**Activity:** Copy each line from the data that has the word "Location" in it.

**Records supplied:**
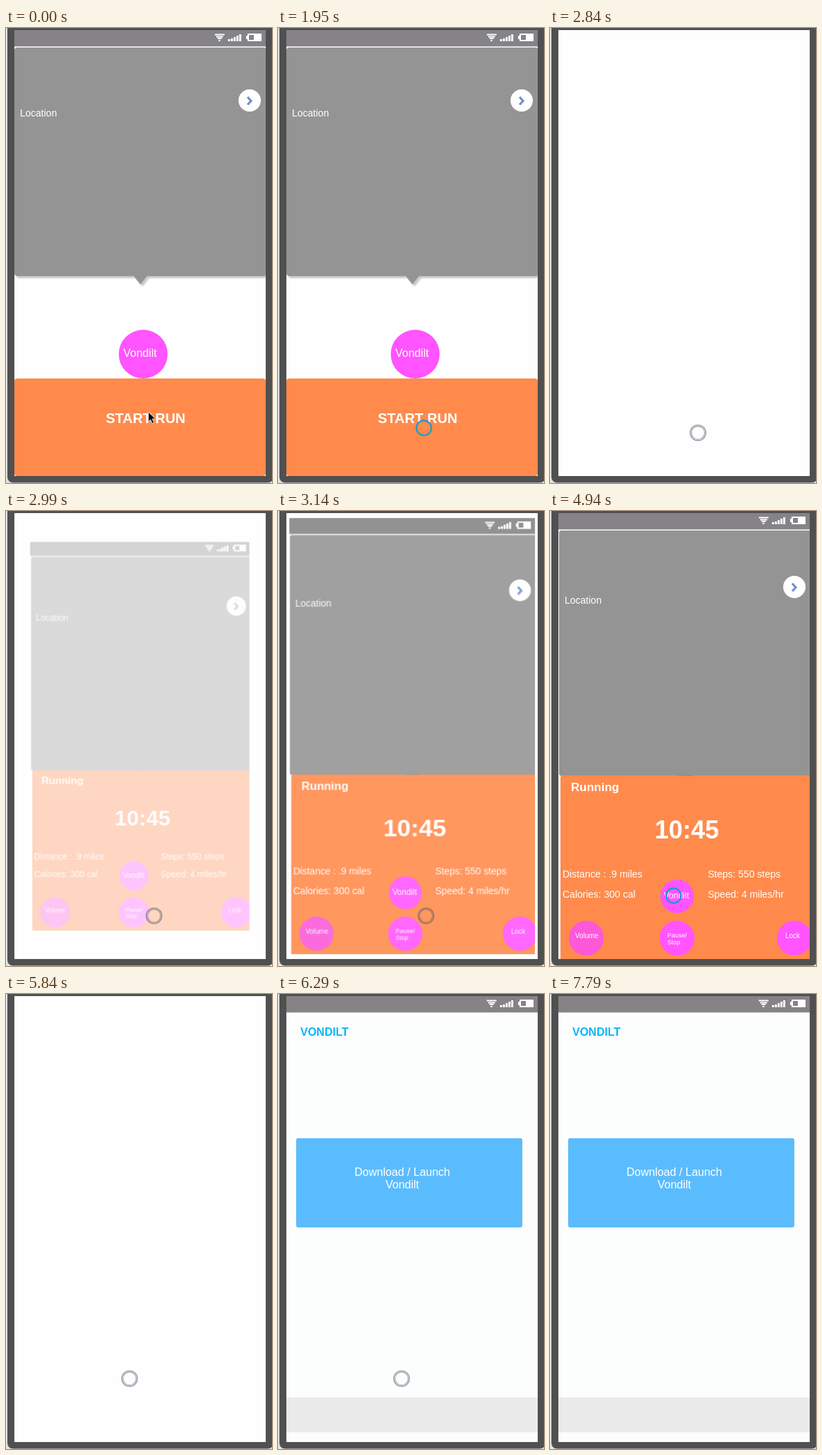
Recreate the animation shown at these times as an HTML page. Size 381 px wide and 653 px high, loop 8540 ms.

```html
<!DOCTYPE html>
<html lang="en">
<head>
<meta charset="utf-8">
<title>Run tracker prototype</title>
<style>
  html, body { margin: 0; width: 100%; height: 100%; overflow: hidden; background: #e2e2e2; }
  svg { display: block; width: 381px; height: 653px; }
  text { font-family: "Liberation Sans", Arial, sans-serif; font-size: 14px; fill: #fff; }
  .bold { font-weight: 700; }
  .mid { text-anchor: middle; }
  .pink { fill: #ff54ff; }
  .orange { fill: #ff8a4b; }
  .panel { fill: #949494; }

  .screen, #cursor, #arrow, #blue, #grey { animation: 8540ms step-end infinite; }
  .screen { transform-origin: 192px 323px; }
  #start { animation-name: start; }
  #running { animation-name: running; opacity: 0; }
  #player { animation-name: player; opacity: 0; }
  #cursor { animation-name: move; }
  #arrow { animation-name: arrow; }
  #blue { animation-name: blue; opacity: 0; }
  #grey { animation-name: grey; opacity: 0; }

  @keyframes start {
    0% { opacity: 1; }
    33.255%, 100% { opacity: 0; }
  }
  /* Screens enter growing from 80% while fading in */
  @keyframes running {
    0% { opacity: 0; transform: scale(.8); }
    35.011% { opacity: .34; transform: scale(.872); }
    36.768% { opacity: .89; transform: scale(.978); }
    38.524% { opacity: 1; transform: none; }
    68.384%, 100% { opacity: 0; transform: none; }
  }
  @keyframes player {
    0% { opacity: 0; transform: scale(.8); }
    70.140% { opacity: .61; transform: scale(.922); }
    71.896% { opacity: .97; transform: scale(.994); }
    73.653%, 100% { opacity: 1; transform: none; }
  }
  @keyframes move {
    0% { transform: translate(204px, 551px); }
    22.833% { transform: translate(209px, 574px); }
    24.590% { transform: translate(212px, 581px); }
    56.088% { transform: translate(192px, 570px); }
    57.845% { transform: translate(177px, 552px); }
    85.948% { transform: translate(239px, 574px); }
    87.704% { transform: translate(319px, 627px); }
    89.461%, 100% { transform: translate(336px, 649px); }
  }
  @keyframes arrow {
    0% { opacity: 1; }
    22.833% { opacity: 0; }
    89.461% { opacity: 1; }
    91.217%, 100% { opacity: 0; }
  }
  @keyframes blue {
    0% { opacity: 0; }
    22.833% { opacity: 1; }
    33.255% { opacity: 0; }
    56.088% { opacity: 1; }
    68.384%, 100% { opacity: 0; }
  }
  @keyframes grey {
    0% { opacity: 0; }
    33.255% { opacity: 1; }
    56.088% { opacity: 0; }
    68.384% { opacity: 1; }
    89.461%, 100% { opacity: 0; }
  }
</style>
</head>
<body>
<svg viewBox="0 0 381 653">
  <defs>
    <clipPath id="view"><rect x="12" y="3" width="360" height="640"/></clipPath>
    <filter id="shadow" x="-5%" y="-5%" width="110%" height="112%">
      <feDropShadow dx="3" dy="3" stdDeviation="1" flood-color="#000" flood-opacity=".22"/>
    </filter>
    <g id="status">
      <rect x="12" y="3" width="360" height="23.5" fill="#858387"/>
      <path d="M299 9.5h14M301 12.5h10M303 15h6M304.500 18h2.500" stroke="#fff" stroke-width="1.8"/>
      <path d="M319.500 19v-3M323.500 19v-4M327.500 19v-6M331.500 19v-8M335.500 19v-10" stroke="#fff" stroke-width="3"/>
      <path d="M346 8h20v11h-20v-3h-2v-5h2z" fill="#fff"/>
      <rect x="348" y="10" width="7" height="7" fill="#858387"/>
    </g>
    <g id="next">
      <circle r="16" fill="#fff"/>
      <path d="M-3-5 2 .800-3 6" fill="none" stroke="#7191cd" stroke-width="3.2"/>
    </g>
  </defs>

  <rect x="2" y="-20" width="381" height="672.500" rx="8" fill="#505050"/>
  <rect x="12" y="3" width="360" height="640" fill="#fefefe"/>

  <g clip-path="url(#view)">
    <g class="screen" id="start">
      <use href="#status"/>
      <g class="panel" filter="url(#shadow)">
        <rect x="12" y="28" width="361" height="328" rx="4"/>
        <path d="M182 355h21l-10.500 13z"/>
      </g>
      <text x="20" y="127">Location</text>
      <use href="#next" x="349" y="104"/>
      <circle class="pink" cx="196.500" cy="468" r="35"/>
      <text x="168" y="472" style="font-size:16px">Vondilt</text>
      <rect class="orange" x="12" y="503" width="360" height="140" rx="4"/>
      <text class="bold mid" x="200" y="567" style="font-size:20px">START RUN</text>
    </g>

    <g class="screen" id="running">
      <g clip-path="url(#view)">
        <use href="#status"/>
        <rect class="panel" x="13" y="28" width="364" height="352" rx="3"/>
        <text x="21" y="133">Location</text>
        <use href="#next" x="350" y="109"/>
        <rect class="orange" x="15" y="379.500" width="362" height="270" rx="3"/>
        <path d="M183 379.500h21" stroke="#8c8c8c"/>
        <text class="bold" x="30" y="402" style="font-size:17px">Running</text>
        <text class="bold mid" x="196" y="470" style="font-size:36px">10:45</text>
        <text x="18" y="526">Distance : .9 miles</text>
        <text x="18" y="555">Calories: 300 cal</text>
        <text x="226" y="526">Steps: 550 steps</text>
        <text x="226" y="555">Speed: 4 miles/hr</text>
        <g class="pink">
          <circle cx="182" cy="553" r="24"/>
          <circle cx="52" cy="613" r="25" fill="#fb58da"/>
          <circle cx="182" cy="613" r="25"/>
          <circle cx="350" cy="613" r="25"/>
        </g>
        <text x="163" y="556" style="font-size:12px">Vondilt</text>
        <text x="36" y="613" style="font-size:10px">Volume</text>
        <text style="font-size:9px"><tspan x="168" y="612">Pause/</tspan><tspan x="168" y="622">Stop</tspan></text>
        <text x="337" y="613" style="font-size:10px">Lock</text>
      </g>
    </g>

    <g class="screen" id="player">
      <rect x="12" y="3" width="360" height="640" fill="#fcfefd"/>
      <use href="#status"/>
      <text class="bold" x="32" y="60" style="font-size:16px;fill:#08b4f9">VONDILT</text>
      <rect x="26" y="207" width="324" height="128" rx="3" fill="#5bbcfd"/>
      <text class="mid" style="font-size:16px"><tspan x="178" y="261">Download / Launch</tspan><tspan x="178" y="279">Vondilt</tspan></text>
      <rect x="12" y="579" width="360" height="50" fill="#eaeaea"/>
    </g>
  </g>

  <g id="cursor">
    <path id="arrow" d="M0 0v14l3-3 2.500 5.500 2.500-1-2.500-5.500h4.500z" stroke="#fff" stroke-width=".8"/>
    <circle id="blue" r="10.700" fill="none" stroke="#1b9ad1" stroke-width="2.200"/>
    <g id="grey" fill="none" stroke="#4a5568" stroke-width="1.300">
      <circle r="11.200" stroke-opacity=".6"/>
      <circle r="9.400" stroke-opacity=".5"/>
    </g>
  </g>
</svg>
</body>
</html>
```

**Solution below:**
      <text x="20" y="127">Location</text>
        <text x="21" y="133">Location</text>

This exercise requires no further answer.